NASHUA, N.H. -- The man whose photograph became an iconic image of the Boston Marathon bombings is back at work.
The Nashua Telegraph reports that 28-year-old Jeff Bauman returned to the Nashua, New Hampshire, Costco store this week, 14 months after the bombings that killed three people and injured about 260 others.
An Associated Press photo captured an ashen and bloodied Bauman being hustled away in a wheelchair by rescuers including a cowboy hat-wearing Carlos Arredondo. Bauman was later able to describe to police one of the two brothers accused of carrying out the attacks. He lost both his legs above the knee.
In a photo on the "Jeff Bauman - Boston Strong, True Patriot and Hero" Facebook page, a smiling Bauman is shown at Costco leaning on one cane.
Helicopter hard landing: The Indiana State Police say no one was injured when a helicopter made a hard landing in a field near an airport just outside Indianapolis.
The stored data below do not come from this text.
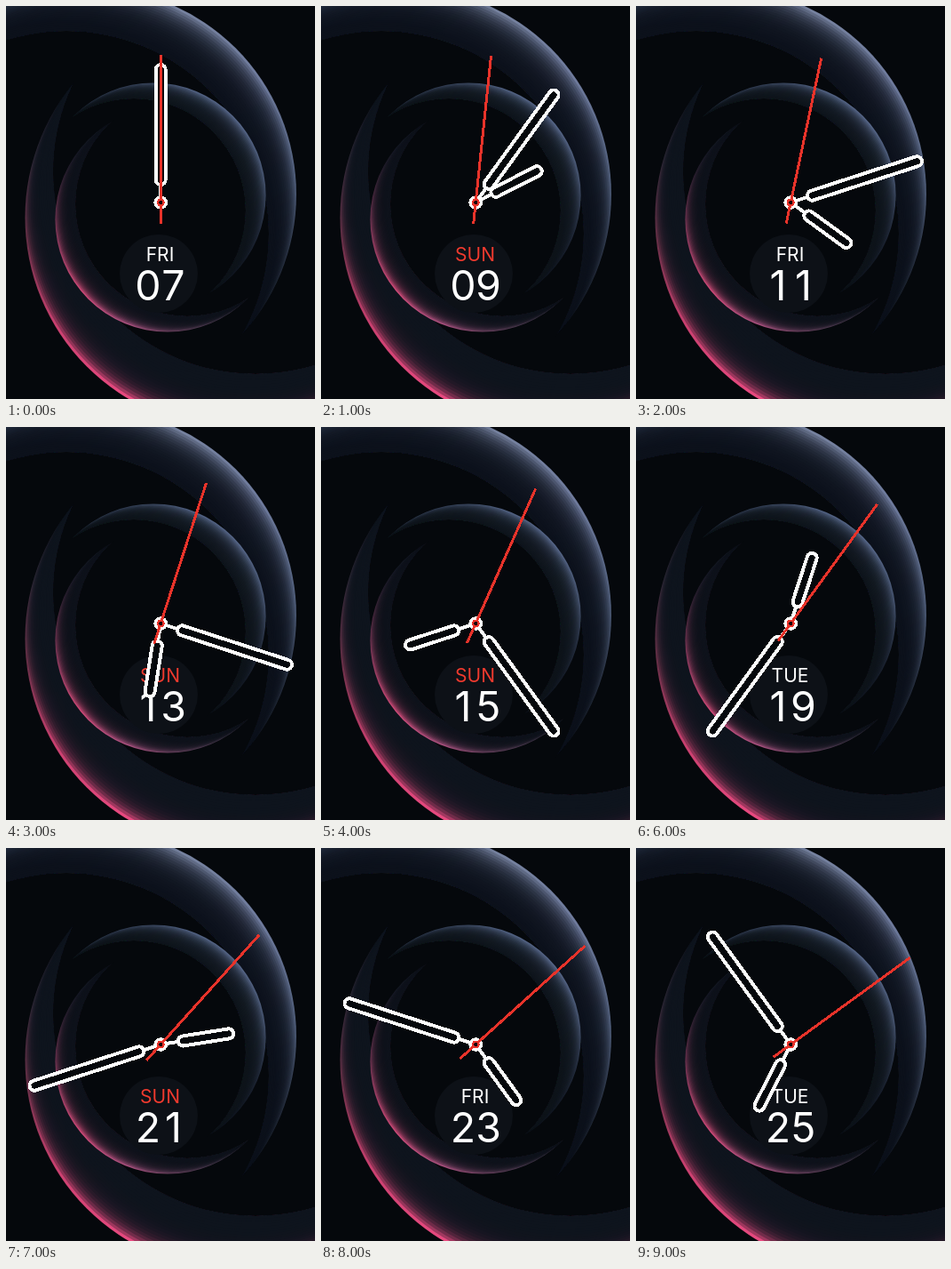
These frames come from a looping animation (348x442 px, 10 s). An HTML page with a canvas:

```html
<!DOCTYPE html>
<html lang="en">
<head>
<meta charset="utf-8">
<title>Watch face</title>
<style>
html, body { margin: 0; width: 100%; height: 100%; overflow: hidden; background: #05080c; }
canvas, svg { position: absolute; left: 0; top: 0; width: 348px; height: 442px; }
text { font-family: Inter, Roboto, sans-serif; text-anchor: middle; fill: #fff; }
#day { font-size: 21px; }
#date { font-size: 46.5px; }
.outline { fill: #05080c; stroke: #fff; stroke-width: 4; }
</style>
</head>
<body>
<canvas id="rings" width="348" height="442"></canvas>
<svg viewBox="0 0 348 442">
  <circle cx="172" cy="301" r="44" fill="#0d1117"/>
  <text id="day" x="173.5" y="287"></text>
  <text id="date" x="160 188.5" y="330.5"></text>
  <g transform="translate(174.2 221)" shape-rendering="crispEdges">
    <g id="hour" class="outline">
      <path d="M0 -7V-20"/>
      <rect x="-5.5" y="-83" width="11" height="63" rx="5.5"/>
    </g>
    <g id="minute" class="outline">
      <path d="M0 -7V-20"/>
      <rect x="-5.5" y="-155" width="11" height="135" rx="5.5"/>
    </g>
    <circle class="outline" r="5.8"/>
    <g id="second">
      <path d="M0 24V-166" stroke="#e8332a" stroke-width="3"/>
      <circle r="3.3" fill="#05080c" stroke="#e8332a" stroke-width="2.4"/>
    </g>
  </g>
</svg>
<script>
const ctx = document.getElementById('rings').getContext('2d');
const BANDS = 20;

function disc([x, y, r]) {
  ctx.moveTo(x + r, y);
  ctx.arc(x, y, r, 0, 2 * Math.PI);
}

// Crescent between two circles: lit along the outer edge, fading to navy inward in bands.
function crescent(outer, inner, fade, line, colors) {
  ctx.save();
  ctx.beginPath();
  disc(outer);
  ctx.clip();
  ctx.beginPath();
  ctx.rect(-400, -400, 1200, 1200);
  disc(inner);
  ctx.clip('evenodd');

  const light = ctx.createLinearGradient(...line);
  colors.forEach((color, i) => light.addColorStop(i / (colors.length - 1), color));
  ctx.fillStyle = light;
  ctx.fillRect(0, 0, 348, 442);

  ctx.fillStyle = `rgba(13, 19, 28, ${fade})`;
  for (let i = 1; i < BANDS; i++) {
    ctx.beginPath();
    disc(outer.map((v, k) => v + (inner[k] - v) * i / BANDS));
    ctx.fill();
  }
  ctx.restore();
}

crescent([94.5, 212, 232.5], [68, 256, 228], .2, [0, 0, 255, 385],
  ['#202a3c', '#76829f', '#6e7a9c', '#4e5c78', '#0c1119']);
crescent([258, 238, 236.5], [281, 186, 228], .32, [95, 70, 137, 442],
  ['#0d121b', '#2a2634', '#6a3048', '#c8406f', '#e84a80']);
crescent([166, 213, 126.6], [144, 230, 126], .17, [75, 125, 230, 322],
  ['#2a3548', '#506080', '#566688', '#46546f', '#121824']);
crescent([182, 240, 126.6], [204, 223, 126], .24, [120, 132, 275, 328],
  ['#161a26', '#8a3a5c', '#d04a78', '#a8507e', '#3a3344']);

const DAYS = ['FRI', 'SUN', 'FRI', 'SUN', 'SUN', 'FRI', 'TUE', 'SUN', 'FRI', 'TUE'];
const byId = id => document.getElementById(id);
const turn = (id, degrees) => byId(id).setAttribute('transform', `rotate(${degrees})`);
const start = performance.now();
let shown = -1;

function tick() {
  const step = Math.floor((performance.now() - start) / 1000) % 10;
  if (step !== shown) {
    shown = step;
    turn('hour', step * 63);
    turn('minute', step * 36);
    turn('second', step * 6);
    byId('day').textContent = DAYS[step];
    byId('day').style.fill = DAYS[step] === 'SUN' ? '#f03a2e' : '#fff';
    byId('date').textContent = String(7 + 2 * step).padStart(2, '0');
  }
  requestAnimationFrame(tick);
}
tick();
</script>
</body>
</html>
```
WRTV-TV reports two people walked away from the crash, which occurred about 10:30 a.m. Saturday following the aircraft's takeoff from Indianapolis Regional Airport in Hancock County. The airport is just east of Indianapolis. A photo posted on WISH-TV's website showed the helicopter on its side in a field.
Pope Francis keeps promise: Pope Francis journeyed Saturday to the heart of Italy's biggest crime syndicate, met the father of a 3-year-old boy slain in the region's drug war, and declared that all mobsters are automatically excommunicated from the Catholic Church. During his one-day pilgrimage to the southern region of Calabria, Francis comforted the imprisoned father of Nicola Campolongo in the courtyard of a prison in the town of Castrovillari. In January the boy was shot, along with one of his grandfathers and the grandfather's girlfriend, in an attack blamed on drug turf wars in the nearby town of Cassano all'Jonio. The pope expressed his horror and promised to visit the town.
Two-state pursuit: Police in New Hampshire say an unruly driver zapped with a stun gun during a traffic stop yanked out the barbs and fled, prompting a two-state pursuit. The fracas began after midnight Saturday in Salem when an officer pulled over 52-year-old Robert Zygarowski of Ellwood City, Pa. Police say he was uncooperative, and the officer shocked him. Police say Zygarowski pulled out the barbs, jumped in his car and sped away, beginning a chase that ended when his tire blew in Massachusetts. Police say Zygarowski climbed out of his car, charged at the officer and fled in the marked cruiser. Police say he later entered a gas station and announced he planned to shoot officers. The clerk called police, and Zygarowski was arrested. Zygarowski is jailed awaiting a Monday arraignment.
Attack in Benghazi: Gunmen in Libya attacked the port of the restive eastern city of Benghazi Saturday, firing wildly with small arms into the area for hours, a Libyan security official said. He said security forces and citizens blocked the city's surrounding roads after the attack, which left six people wounded. He said the attack was likely a reprisal by Islamist militiamen targeted by the forces of renegade Libyan Gen. Khalifa Hifter. Libya is scheduled to hold parliamentary elections on Wednesday, aimed to end a standoff between Islamist and non-Islamist political groups.
South Korean soldier kills comrades: A South Korean soldier killed five comrades Saturday night and wounded another five at the border with North Korea, a South Korean military official said. The army sergeant opened fire with a rifle at an outpost in Gangwon province, east of Seoul, an official at South Korea's Defense Ministry said. The official spoke on condition of anonymity, citing department rules.
Still missing: Rescuers on Mount Rainier in the state of Washington spent a third day Saturday searching for well-known, 70-year-old outdoors writer Karen Sykes, who hasn't been seen since she separated from her hiking partner on Wednesday. The National Park Service said six ground crews, including two dog teams, were combing an expanded search area near the Owyhigh Lakes Trail on Rainier's east side. Rescuers also searched by air. Sykes was reportedly working on a story when she and her partner encountered snow at about 5,000 feet. Her partner stayed as she went on, with the idea that they'd reconvene, but she never turned up. The partner, who made it safely back to the trailhead, reported her missing at 10:30 p.m. Wednesday. Sykes had adequate survival gear to camp overnight in an emergency, said Mount Rainier National Park spokeswoman Patti Wold.